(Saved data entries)
● ● ●

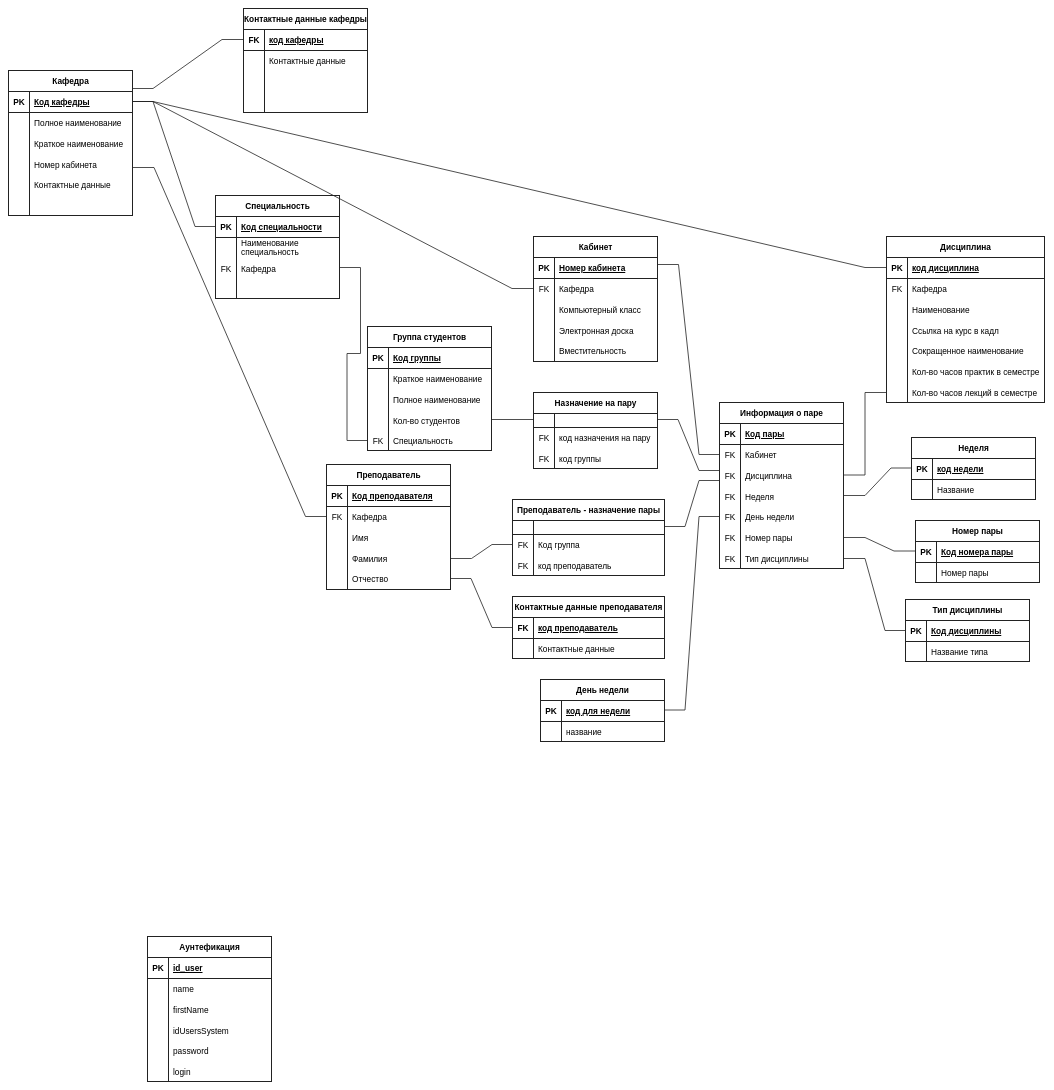
<!DOCTYPE html>
<html lang="ru">
<head>
<meta charset="utf-8">
<title>Схема базы данных кафедры</title>
<style>
:root { --ink: #000; --line: #222; --paper: #fff; --row: 20.7px; }
* { box-sizing: border-box; margin: 0; padding: 0; }
html, body { width: 1054px; height: 1090px; overflow: hidden; background: var(--paper); }
.diagram { position: relative; width: 1054px; height: 1090px; color: var(--ink); font: 8.3px/10px "Liberation Sans", Arial, sans-serif; }
.entity { position: absolute; left: var(--x); top: var(--y); width: var(--w, 125px); height: var(--h); border: 1px solid var(--line); background: var(--paper); display: flex; flex-direction: column; white-space: nowrap; }
.entity::after { content: ""; position: absolute; left: 20px; top: 20px; bottom: 0; width: 1px; background: var(--line); }
.entity h2 { flex: none; height: 20px; display: flex; align-items: center; justify-content: center; font-size: inherit; font-weight: 700; }
.field { flex: none; height: var(--row); display: grid; grid-template-columns: 20px 1fr; align-items: center; }
.field span { text-align: center; }
.field b, .field p { padding-left: 5px; }
.key { height: 22px; border: solid var(--line); border-width: 1px 0; font-weight: 700; }
.key b { text-decoration: underline; }
.blank { height: 15px; }
.wrap p { line-height: 9px; }
.links { position: absolute; left: 0; top: 0; fill: none; stroke: var(--line); stroke-width: 0.8; }
</style>
</head>
<body>
<main class="diagram">

<section class="entity" style="--x:243px;--y:8px;--h:105px">
<h2>Контактные данные кафедры</h2>
<div class="field key"><span>FK</span><b>код кафедры</b></div>
<div class="field"><span></span><p>Контактные данные</p></div>
</section>

<section class="entity" style="--x:8px;--y:70px;--h:146px">
<h2>Кафедра</h2>
<div class="field key"><span>PK</span><b>Код кафедры</b></div>
<div class="field"><span></span><p>Полное наименование</p></div>
<div class="field"><span></span><p>Краткое наименование</p></div>
<div class="field"><span></span><p>Номер кабинета</p></div>
<div class="field"><span></span><p>Контактные данные</p></div>
</section>

<section class="entity" style="--x:215px;--y:195px;--h:104px">
<h2>Специальность</h2>
<div class="field key"><span>PK</span><b>Код специальности</b></div>
<div class="field wrap"><span></span><p>Наименование<br>специальность</p></div>
<div class="field"><span>FK</span><p>Кафедра</p></div>
</section>

<section class="entity" style="--x:367px;--y:326px;--h:125px">
<h2>Группа студентов</h2>
<div class="field key"><span>PK</span><b>Код группы</b></div>
<div class="field"><span></span><p>Краткое наименование</p></div>
<div class="field"><span></span><p>Полное наименование</p></div>
<div class="field"><span></span><p>Кол-во студентов</p></div>
<div class="field"><span>FK</span><p>Специальность</p></div>
</section>

<section class="entity" style="--x:326px;--y:464px;--h:126px">
<h2>Преподаватель</h2>
<div class="field key"><span>PK</span><b>Код преподавателя</b></div>
<div class="field"><span>FK</span><p>Кафедра</p></div>
<div class="field"><span></span><p>Имя</p></div>
<div class="field"><span></span><p>Фамилия</p></div>
<div class="field"><span></span><p>Отчество</p></div>
</section>

<section class="entity" style="--x:533px;--y:236px;--h:126px">
<h2>Кабинет</h2>
<div class="field key"><span>PK</span><b>Номер кабинета</b></div>
<div class="field"><span>FK</span><p>Кафедра</p></div>
<div class="field"><span></span><p>Компьютерный класс</p></div>
<div class="field"><span></span><p>Электронная доска</p></div>
<div class="field"><span></span><p>Вместительность</p></div>
</section>

<section class="entity" style="--x:533px;--y:392px;--h:77px">
<h2>Назначение на пару</h2>
<div class="field key blank"></div>
<div class="field"><span>FK</span><p>код назначения на пару</p></div>
<div class="field"><span>FK</span><p>код группы</p></div>
</section>

<section class="entity" style="--x:512px;--y:499px;--w:153px;--h:77px">
<h2>Преподаватель - назначение пары</h2>
<div class="field key blank"></div>
<div class="field"><span>FK</span><p>Код группа</p></div>
<div class="field"><span>FK</span><p>код преподаватель</p></div>
</section>

<section class="entity" style="--x:512px;--y:596px;--w:153px;--h:63px">
<h2>Контактные данные преподавателя</h2>
<div class="field key"><span>FK</span><b>код преподаватель</b></div>
<div class="field"><span></span><p>Контактные данные</p></div>
</section>

<section class="entity" style="--x:540px;--y:679px;--h:63px">
<h2>День недели</h2>
<div class="field key"><span>PK</span><b>код для недели</b></div>
<div class="field"><span></span><p>название</p></div>
</section>

<section class="entity" style="--x:719px;--y:402px;--h:167px">
<h2>Информация о паре</h2>
<div class="field key"><span>PK</span><b>Код пары</b></div>
<div class="field"><span>FK</span><p>Кабинет</p></div>
<div class="field"><span>FK</span><p>Дисциплина</p></div>
<div class="field"><span>FK</span><p>Неделя</p></div>
<div class="field"><span>FK</span><p>День недели</p></div>
<div class="field"><span>FK</span><p>Номер пары</p></div>
<div class="field"><span>FK</span><p>Тип дисциплины</p></div>
</section>

<section class="entity" style="--x:886px;--y:236px;--w:159px;--h:167px">
<h2>Дисциплина</h2>
<div class="field key"><span>PK</span><b>код дисциплина</b></div>
<div class="field"><span>FK</span><p>Кафедра</p></div>
<div class="field"><span></span><p>Наименование</p></div>
<div class="field"><span></span><p>Ссылка на курс в кадл</p></div>
<div class="field"><span></span><p>Сокращенное наименование</p></div>
<div class="field"><span></span><p>Кол-во часов практик в семестре</p></div>
<div class="field"><span></span><p>Кол-во часов лекций в семестре</p></div>
</section>

<section class="entity" style="--x:911px;--y:437px;--h:63px">
<h2>Неделя</h2>
<div class="field key"><span>PK</span><b>код недели</b></div>
<div class="field"><span></span><p>Название</p></div>
</section>

<section class="entity" style="--x:915px;--y:520px;--h:63px">
<h2>Номер пары</h2>
<div class="field key"><span>PK</span><b>Код номера пары</b></div>
<div class="field"><span></span><p>Номер пары</p></div>
</section>

<section class="entity" style="--x:905px;--y:599px;--h:63px">
<h2>Тип дисциплины</h2>
<div class="field key"><span>PK</span><b>Код дисциплины</b></div>
<div class="field"><span></span><p>Название типа</p></div>
</section>

<section class="entity" style="--x:147px;--y:936px;--h:146px">
<h2>Аунтефикация</h2>
<div class="field key"><span>PK</span><b>id_user</b></div>
<div class="field"><span></span><p>name</p></div>
<div class="field"><span></span><p>firstName</p></div>
<div class="field"><span></span><p>idUsersSystem</p></div>
<div class="field"><span></span><p>password</p></div>
<div class="field"><span></span><p>login</p></div>
</section>

<svg class="links" width="1054" height="1090" viewBox="0 0 1054 1090" aria-hidden="true">
<polyline points="132,88.5 153,88.5 222,39.5 243,39.5"/>
<polyline points="132,101.5 153,101.5 195,226.5 215,226.5"/>
<polyline points="132,101.5 153,101.5 512,288.5 533,288.5"/>
<polyline points="132,101.5 153,101.5 865,267.5 886,267.5"/>
<polyline points="132,167.5 154,167.5 305.5,516.5 326,516.5"/>
<polyline points="340,267.5 360.5,267.5 360.5,353.5 347,353.5 347,440.5 367,440.5"/>
<polyline points="492,419.5 533,419.5"/>
<polyline points="658,264.5 678.5,264.5 699,454.5 719,454.5"/>
<polyline points="658,419.5 678,419.5 699,470.5 719,470.5"/>
<polyline points="665,526.5 685,526.5 699,480.5 719,480.5"/>
<polyline points="665,710 685,710 699,516.5 719,516.5"/>
<polyline points="844,475 865,475 865,392.5 886,392.5"/>
<polyline points="844,495.5 865,495.5 891,468 911,468"/>
<polyline points="844,537.5 865,537.5 894,551 915,551"/>
<polyline points="844,558.5 865,558.5 885,630.5 905,630.5"/>
<polyline points="451,558.5 471.5,558.5 492,544.5 512,544.5"/>
<polyline points="451,578.5 471,578.5 492,627.5 512,627.5"/>
</svg>

</main>
</body>
</html>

● ● ●

• **TASK REQUIREMENTS**: Each line above that holds the string "пары" should be copied and shown.

• **TASK RESULT**:
<h2>Преподаватель - назначение пары</h2>
<div class="field key"><span>PK</span><b>Код пары</b></div>
<div class="field"><span>FK</span><p>Номер пары</p></div>
<h2>Номер пары</h2>
<div class="field key"><span>PK</span><b>Код номера пары</b></div>
<div class="field"><span></span><p>Номер пары</p></div>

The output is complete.